  • A Nigerian startup is developing a new agricultural commodities exchange to take advantage of the government’s efforts to boost farming output to reduce reliance on oil. The exchange, Integrated Produce City will be located near Benin City, a site accessible to nearby growers of cocoa, palm oil, rubber and cassava, Chief Executive Officer Pat Utomi told Bloomberg. Integrated Produce City will have storage facilities, including refrigerated warehouses, and host processing plants on its 100-hectare (247-acre) site in Edo state’s Ugbokun village when it starts operating by the end of 2018. Cocoa, palm produce, cashew nuts and rubber are among the products to be traded on the exchange. Others are fresh fruit and vegetables, grains and tubers such as cassava and yams.

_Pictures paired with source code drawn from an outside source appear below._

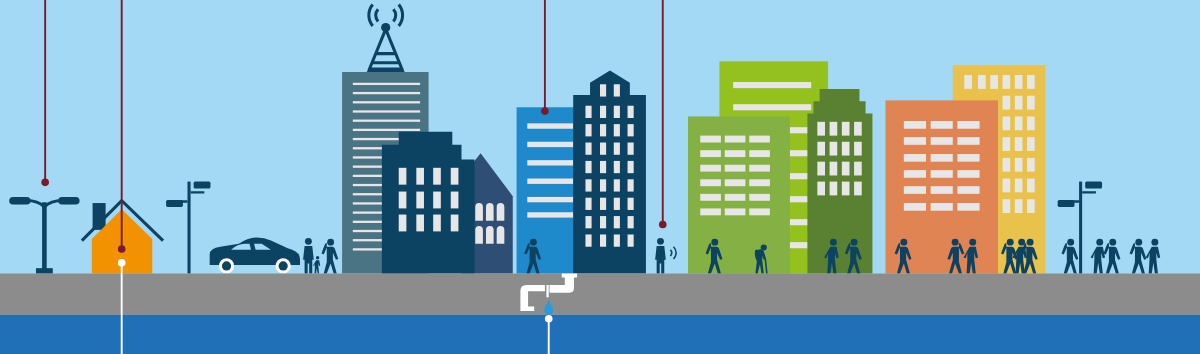
<!DOCTYPE html>
<html lang="en">
<head>
<meta charset="utf-8">
<title>Smart City Skyline</title>
<link rel="stylesheet" href="https://fonts.googleapis.com/css2?family=Open+Sans&display=swap">
<style>
  :root {
    --sky: #a3d9f5;
    --road: #8c8c8c;
    --water: #1f70b6;
    --navy: #0c4262;
    --slate: #4a7383;
    --church: #2e4e75;
    --blue: #1f8acb;
    --lime: #95c11f;
    --green: #85b043;
    --forest: #5a8132;
    --coral: #e18453;
    --mustard: #e9c24b;
    --house: #f39200;
    --window: #e6e6e6;
    --marker: #7b1a2c;
    --white: #ffffff;
    --drop: #2c9ad8;
  }
  html, body { margin: 0; padding: 0; overflow: hidden; background: var(--sky); font-family: "Open Sans", sans-serif; }
  .canvas { display: block; width: 1200px; height: 354px; }
</style>
</head>
<body>
<svg class="canvas" viewBox="0 0 1568 462" preserveAspectRatio="none" role="img" aria-label="Connected city skyline with sensors">
  <defs>
    <g id="walker-stride">
      <circle cx="1" cy="-41" r="4.5"/>
      <path d="M-4 -35 h7 q3 0 4 4 l4 12 l-3 1 l-4 -9 v9 l5 18 h-4 l-4 -13 l-5 13 h-4 l4 -15 v-19 l-4 9 l-3 -1 l4 -11 q1 -3 3 -3 z"/>
    </g>
    <g id="walker-step">
      <circle cx="0" cy="-41" r="4.5"/>
      <path d="M-4 -35 h8 l3 14 l-3 1 l-2 -7 v9 l2 18 h-4 l-2 -14 l-2 14 h-4 l1 -18 v-9 l-2 7 l-3 -1 z"/>
    </g>
    <g id="walker-stand">
      <circle cx="0" cy="-42" r="4.5"/>
      <path d="M-5 -36 h10 l2 18 h-2 v18 h-4 v-13 h-2 v13 h-4 v-18 h-2 z"/>
    </g>
    <g id="walker-elder">
      <circle cx="4" cy="-34" r="4"/>
      <path d="M-3 -31 q4 -2 7 2 l3 10 l-3 1 l-2 -5 l0 6 l2 17 h-3 l-2 -12 l-3 12 h-3 l2 -16 q-4 -8 -2 -15 z"/>
      <path d="M6 -19 l2 19" stroke="var(--navy)" stroke-width="2"/>
    </g>
    <g id="camera-pole">
      <rect x="-2" y="0" width="4" height="120"/>
      <path d="M2 14 h18 M-2 26 h-12" stroke="var(--navy)" stroke-width="3"/>
      <rect x="6" y="0" width="22" height="9" rx="2"/>
      <rect x="-30" y="24" width="22" height="9" rx="2"/>
    </g>
  </defs>

  <rect class="sky" width="1568" height="462" fill="var(--sky)"/>

  <g class="slate-tower">
    <rect x="447" y="94" width="113" height="263" fill="var(--slate)"/>
    <g fill="var(--window)">
      <rect x="461" y="108" width="88" height="3"/><rect x="461" y="120" width="88" height="3"/>
      <rect x="461" y="132" width="88" height="3"/><rect x="461" y="144" width="88" height="3"/>
      <rect x="461" y="156" width="88" height="3"/><rect x="461" y="168" width="88" height="3"/>
      <rect x="461" y="180" width="88" height="3"/><rect x="461" y="192" width="88" height="3"/>
      <rect x="461" y="204" width="88" height="3"/><rect x="461" y="216" width="88" height="3"/>
      <rect x="461" y="228" width="88" height="3"/><rect x="461" y="240" width="88" height="3"/>
      <rect x="461" y="252" width="88" height="3"/><rect x="461" y="264" width="88" height="3"/>
      <rect x="461" y="276" width="88" height="3"/><rect x="461" y="288" width="88" height="3"/>
      <rect x="461" y="300" width="88" height="3"/><rect x="461" y="312" width="88" height="3"/>
      <rect x="461" y="324" width="88" height="3"/>
    </g>
    <g class="antenna" fill="none" stroke="var(--navy)" stroke-width="4">
      <path d="M504 38 L482 92 M504 38 L526 92 M491 70 h26 M487 82 h34"/>
      <path d="M494 28 a12 12 0 0 1 0 -16 M514 12 a12 12 0 0 1 0 16 M487 34 a22 22 0 0 1 0 -28 M521 6 a22 22 0 0 1 0 28"/>
    </g>
    <circle cx="504" cy="36" r="6" fill="var(--navy)"/>
    <path d="M479 94 h50 l-4 -6 h-42 z" fill="var(--navy)"/>
  </g>

  <g class="arched-hall">
    <path d="M603 232 L628 200 L670 256 V357 H603 Z" fill="var(--church)"/>
    <g fill="var(--window)">
      <path d="M621 288 v-18 a5 5 0 0 1 10 0 v18 z"/><path d="M635 288 v-18 a5 5 0 0 1 10 0 v18 z"/><path d="M649 288 v-18 a5 5 0 0 1 10 0 v18 z"/>
      <path d="M621 318 v-18 a5 5 0 0 1 10 0 v18 z"/><path d="M635 318 v-18 a5 5 0 0 1 10 0 v18 z"/><path d="M649 318 v-18 a5 5 0 0 1 10 0 v18 z"/>
    </g>
  </g>

  <g class="navy-block">
    <path d="M499 357 V189 H521 V172 H591 V189 H603 V208 H620 V357 Z" fill="var(--navy)"/>
    <g fill="var(--window)">
      <rect x="521" y="219" width="10" height="22"/><rect x="544" y="219" width="10" height="22"/><rect x="566" y="219" width="10" height="22"/><rect x="589" y="219" width="10" height="22"/>
      <rect x="521" y="250" width="10" height="22"/><rect x="544" y="250" width="10" height="22"/><rect x="566" y="250" width="10" height="22"/><rect x="589" y="250" width="10" height="22"/>
      <rect x="521" y="280" width="10" height="22"/><rect x="544" y="280" width="10" height="22"/><rect x="566" y="280" width="10" height="22"/><rect x="589" y="280" width="10" height="22"/>
    </g>
  </g>

  <g class="blue-office">
    <rect x="675" y="140" width="76" height="217" fill="var(--blue)"/>
    <g fill="var(--window)">
      <rect x="689" y="161" width="60" height="7"/><rect x="689" y="185" width="60" height="7"/>
      <rect x="689" y="209" width="60" height="7"/><rect x="689" y="233" width="60" height="7"/>
      <rect x="689" y="257" width="60" height="7"/><rect x="689" y="277" width="60" height="7"/>
    </g>
  </g>

  <g class="navy-tower">
    <path d="M749 357 V124 H771 V108 L797 92 L823 108 V124 H844 V357 Z" fill="var(--navy)"/>
    <g fill="var(--window)">
      <rect x="784" y="110" width="8" height="16"/><rect x="802" y="110" width="8" height="16"/>
      <rect x="765" y="138" width="8" height="16"/><rect x="784" y="138" width="8" height="16"/><rect x="802" y="138" width="8" height="16"/><rect x="820" y="138" width="8" height="16"/>
      <rect x="765" y="162" width="8" height="16"/><rect x="784" y="162" width="8" height="16"/><rect x="802" y="162" width="8" height="16"/><rect x="820" y="162" width="8" height="16"/>
      <rect x="765" y="186" width="8" height="16"/><rect x="784" y="186" width="8" height="16"/><rect x="802" y="186" width="8" height="16"/><rect x="820" y="186" width="8" height="16"/>
      <rect x="765" y="210" width="8" height="16"/><rect x="784" y="210" width="8" height="16"/><rect x="802" y="210" width="8" height="16"/><rect x="820" y="210" width="8" height="16"/>
      <rect x="765" y="234" width="8" height="16"/><rect x="784" y="234" width="8" height="16"/><rect x="802" y="234" width="8" height="16"/><rect x="820" y="234" width="8" height="16"/>
      <rect x="765" y="258" width="8" height="16"/><rect x="784" y="258" width="8" height="16"/><rect x="802" y="258" width="8" height="16"/><rect x="820" y="258" width="8" height="16"/>
      <rect x="765" y="282" width="8" height="16"/><rect x="784" y="282" width="8" height="16"/><rect x="802" y="282" width="8" height="16"/><rect x="820" y="282" width="8" height="16"/>
      <rect x="765" y="306" width="8" height="16"/><rect x="784" y="306" width="8" height="16"/><rect x="802" y="306" width="8" height="16"/><rect x="820" y="306" width="8" height="16"/>
    </g>
  </g>

  <g class="lime-tower">
    <rect x="940" y="80" width="142" height="277" fill="var(--lime)"/>
    <g fill="var(--window)">
      <rect x="958" y="107" width="102" height="8"/><rect x="958" y="136" width="102" height="8"/>
      <rect x="1032" y="166" width="28" height="8"/><rect x="1032" y="196" width="28" height="8"/>
      <rect x="1032" y="226" width="28" height="8"/><rect x="1032" y="256" width="28" height="8"/>
      <rect x="1032" y="286" width="28" height="8"/><rect x="1032" y="316" width="28" height="8"/>
    </g>
  </g>

  <g class="green-block">
    <rect x="899" y="152" width="133" height="205" fill="var(--green)"/>
    <g fill="var(--window)">
      <rect x="915" y="177" width="27" height="9"/><rect x="947" y="177" width="27" height="9"/><rect x="979" y="177" width="27" height="9"/>
      <rect x="915" y="196" width="27" height="9"/><rect x="947" y="196" width="27" height="9"/><rect x="979" y="196" width="27" height="9"/>
      <rect x="915" y="215" width="27" height="9"/><rect x="947" y="215" width="27" height="9"/><rect x="979" y="215" width="27" height="9"/>
      <rect x="915" y="234" width="27" height="9"/><rect x="947" y="234" width="27" height="9"/><rect x="979" y="234" width="27" height="9"/>
      <rect x="915" y="253" width="27" height="9"/><rect x="947" y="253" width="27" height="9"/><rect x="979" y="253" width="27" height="9"/>
      <rect x="915" y="272" width="27" height="9"/><rect x="947" y="272" width="27" height="9"/><rect x="979" y="272" width="27" height="9"/>
    </g>
  </g>

  <g class="forest-block">
    <path d="M1055 357 V148 H1063 V132 H1071 V116 H1123 V132 H1131 V148 H1140 V357 Z" fill="var(--forest)"/>
    <g fill="var(--window)">
      <rect x="1068" y="159" width="10" height="18"/><rect x="1084" y="159" width="10" height="18"/><rect x="1100" y="159" width="10" height="18"/><rect x="1116" y="159" width="10" height="18"/>
      <rect x="1068" y="185" width="10" height="18"/><rect x="1084" y="185" width="10" height="18"/><rect x="1100" y="185" width="10" height="18"/><rect x="1116" y="185" width="10" height="18"/>
      <rect x="1068" y="211" width="10" height="18"/><rect x="1084" y="211" width="10" height="18"/><rect x="1100" y="211" width="10" height="18"/><rect x="1116" y="211" width="10" height="18"/>
      <rect x="1068" y="237" width="10" height="18"/><rect x="1084" y="237" width="10" height="18"/><rect x="1100" y="237" width="10" height="18"/><rect x="1116" y="237" width="10" height="18"/>
    </g>
  </g>

  <g class="mustard-tower">
    <rect x="1245" y="85" width="121" height="272" fill="var(--mustard)"/>
    <g fill="var(--window)">
      <rect x="1260" y="98" width="10" height="18"/><rect x="1278" y="98" width="10" height="18"/><rect x="1294" y="98" width="10" height="18"/><rect x="1310" y="98" width="10" height="18"/><rect x="1326" y="98" width="10" height="18"/><rect x="1342" y="98" width="10" height="18"/>
      <rect x="1310" y="125" width="10" height="18"/><rect x="1326" y="125" width="10" height="18"/><rect x="1342" y="125" width="10" height="18"/>
      <rect x="1310" y="152" width="10" height="18"/><rect x="1326" y="152" width="10" height="18"/><rect x="1342" y="152" width="10" height="18"/>
      <rect x="1310" y="179" width="10" height="18"/><rect x="1326" y="179" width="10" height="18"/><rect x="1342" y="179" width="10" height="18"/>
      <rect x="1310" y="206" width="10" height="18"/><rect x="1326" y="206" width="10" height="18"/><rect x="1342" y="206" width="10" height="18"/>
      <rect x="1310" y="233" width="10" height="18"/><rect x="1326" y="233" width="10" height="18"/><rect x="1342" y="233" width="10" height="18"/>
      <rect x="1310" y="260" width="10" height="18"/><rect x="1326" y="260" width="10" height="18"/><rect x="1342" y="260" width="10" height="18"/>
    </g>
  </g>

  <g class="coral-block">
    <rect x="1157" y="131" width="147" height="226" fill="var(--coral)"/>
    <g fill="var(--window)">
      <rect x="1181" y="158" width="29" height="10"/><rect x="1216" y="158" width="29" height="10"/><rect x="1251" y="158" width="29" height="10"/>
      <rect x="1181" y="179" width="29" height="10"/><rect x="1216" y="179" width="29" height="10"/><rect x="1251" y="179" width="29" height="10"/>
      <rect x="1181" y="201" width="29" height="10"/><rect x="1216" y="201" width="29" height="10"/><rect x="1251" y="201" width="29" height="10"/>
      <rect x="1181" y="222" width="29" height="10"/><rect x="1216" y="222" width="29" height="10"/><rect x="1251" y="222" width="29" height="10"/>
      <rect x="1181" y="243" width="29" height="10"/><rect x="1216" y="243" width="29" height="10"/><rect x="1251" y="243" width="29" height="10"/>
      <rect x="1181" y="265" width="29" height="10"/><rect x="1216" y="265" width="29" height="10"/><rect x="1251" y="265" width="29" height="10"/>
    </g>
  </g>

  <g class="house">
    <rect x="121" y="265" width="17" height="35" fill="var(--navy)"/>
    <path d="M120 357 V312 L159 273 L199 312 V357 Z" fill="var(--house)"/>
    <path d="M107 314 L159 262 L213 314" fill="none" stroke="var(--navy)" stroke-width="4"/>
  </g>

  <g class="street-lamp" fill="var(--navy)">
    <rect x="55" y="264" width="6" height="88"/>
    <rect x="47" y="350" width="22" height="7"/>
    <path d="M58 270 q-10 -10 -30 -8 M58 270 q10 -10 30 -8" fill="none" stroke="var(--navy)" stroke-width="4"/>
    <rect x="12" y="257" width="28" height="10" rx="5"/>
    <rect x="76" y="257" width="28" height="10" rx="5"/>
  </g>

  <g class="camera" fill="var(--navy)">
    <use href="#camera-pole" transform="translate(247 237)"/>
    <use href="#camera-pole" transform="translate(1412 237)"/>
  </g>

  <g class="car">
    <path d="M274 346 v-14 q0 -8 14 -10 l24 -4 q20 -14 42 -4 l22 10 q16 4 16 14 v8 z" fill="var(--navy)"/>
    <path d="M302 326 q8 -8 18 -8 h6 l2 8 z M332 318 h10 l12 8 h-20 z" fill="var(--sky)"/>
    <circle cx="296" cy="347" r="10" fill="var(--white)"/><circle cx="296" cy="347" r="6" fill="var(--navy)"/>
    <circle cx="370" cy="347" r="10" fill="var(--white)"/><circle cx="370" cy="347" r="6" fill="var(--navy)"/>
  </g>

  <g class="pedestrians" fill="var(--navy)">
    <use href="#walker-stand" transform="translate(403 357)"/>
    <use href="#walker-step" transform="translate(415 357) scale(0.5)"/>
    <use href="#walker-stride" transform="translate(431 357)"/>
    <use href="#walker-stride" transform="translate(696 357)"/>
    <use href="#walker-stand" transform="translate(863 357)"/>
    <use href="#walker-stride" transform="translate(933 357)"/>
    <use href="#walker-elder" transform="translate(994 357)"/>
    <use href="#walker-step" transform="translate(1089 357)"/>
    <use href="#walker-stride" transform="translate(1115 357)"/>
    <use href="#walker-stride" transform="translate(1180 357)"/>
    <use href="#walker-stride" transform="translate(1249 357) scale(-1 1)"/>
    <use href="#walker-step" transform="translate(1271 357)"/>
    <use href="#walker-stride" transform="translate(1319 357)"/>
    <use href="#walker-step" transform="translate(1335 357)"/>
    <use href="#walker-stride" transform="translate(1345 357)"/>
    <use href="#walker-stride" transform="translate(1398 357)"/>
    <use href="#walker-step" transform="translate(1437 357)"/>
    <use href="#walker-stride" transform="translate(1453 357)"/>
    <use href="#walker-stride" transform="translate(1487 357)"/>
    <use href="#walker-step" transform="translate(1509 357)"/>
    <path d="M876 326 a6 6 0 0 1 0 8 M880 322 a11 11 0 0 1 0 16" fill="none" stroke="var(--navy)" stroke-width="2"/>
  </g>

  <rect class="road" x="0" y="357" width="1568" height="54" fill="var(--road)"/>
  <rect class="water-main" x="0" y="411" width="1568" height="51" fill="var(--water)"/>

  <g class="pipe" fill="var(--white)">
    <path d="M680 406 v-26 q0 -8 8 -8 h24 v8 h-22 v20 h8 v6 z"/>
    <path d="M718 372 h20 v-10 h-4 v-5 h20 v5 h-4 v14 q0 6 -6 6 h-26 z"/>
    <rect x="714" y="372" width="3" height="16"/>
  </g>
  <path class="water-drop" d="M717 392 q-6 9 -6 13 a6 6 0 0 0 12 0 q0 -4 -6 -13 z" fill="var(--drop)"/>

  <g class="sensor-lines" stroke="var(--marker)" stroke-width="2.5">
    <line x1="59" y1="0" x2="59" y2="238"/>
    <line x1="159" y1="0" x2="159" y2="325"/>
    <line x1="712" y1="0" x2="712" y2="145"/>
    <line x1="866" y1="0" x2="866" y2="293"/>
  </g>
  <g class="sensor-dots" fill="var(--marker)">
    <circle cx="59" cy="238" r="5"/><circle cx="159" cy="325" r="5"/>
    <circle cx="712" cy="145" r="5"/><circle cx="866" cy="293" r="5"/>
  </g>
  <g class="underground-lines" stroke="var(--white)" stroke-width="2.5" fill="var(--white)">
    <line x1="159" y1="343" x2="159" y2="462"/><circle cx="159" cy="343" r="5" stroke="none"/>
    <line x1="717" y1="416" x2="717" y2="462"/><circle cx="717" cy="416" r="5" stroke="none"/>
  </g>
</svg>
</body>
</html>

  • Nigerian fuel distributor Nipco has bought another 3.23 percent stake in 11, the fuel retailer formerly known as Mobil Oil Nigeria, for ₦4.84 billion ($16 million) to increase its holding to 70 percent. Nipco’s investment subsidiary in October bought 60 percent of Mobil Oil Nigeria from Exxon Mobil when the U.S. giant pulled out of downstream fuel distribution in Nigeria. Having amassed a stake of almost 67 percent, it wanted to increase that holding to around 70 percent. Under Nigerian takeover rules, it had to offer the same price of ₦417.12 per share to minority investors. Mobil Oil Nigeria was founded in 1951 and operates more than 200 petrol stations in the country. It also owns three plants that manufacture lubricants, petroleum jelly, and insecticides in Nigeria’s commercial capital, Lagos.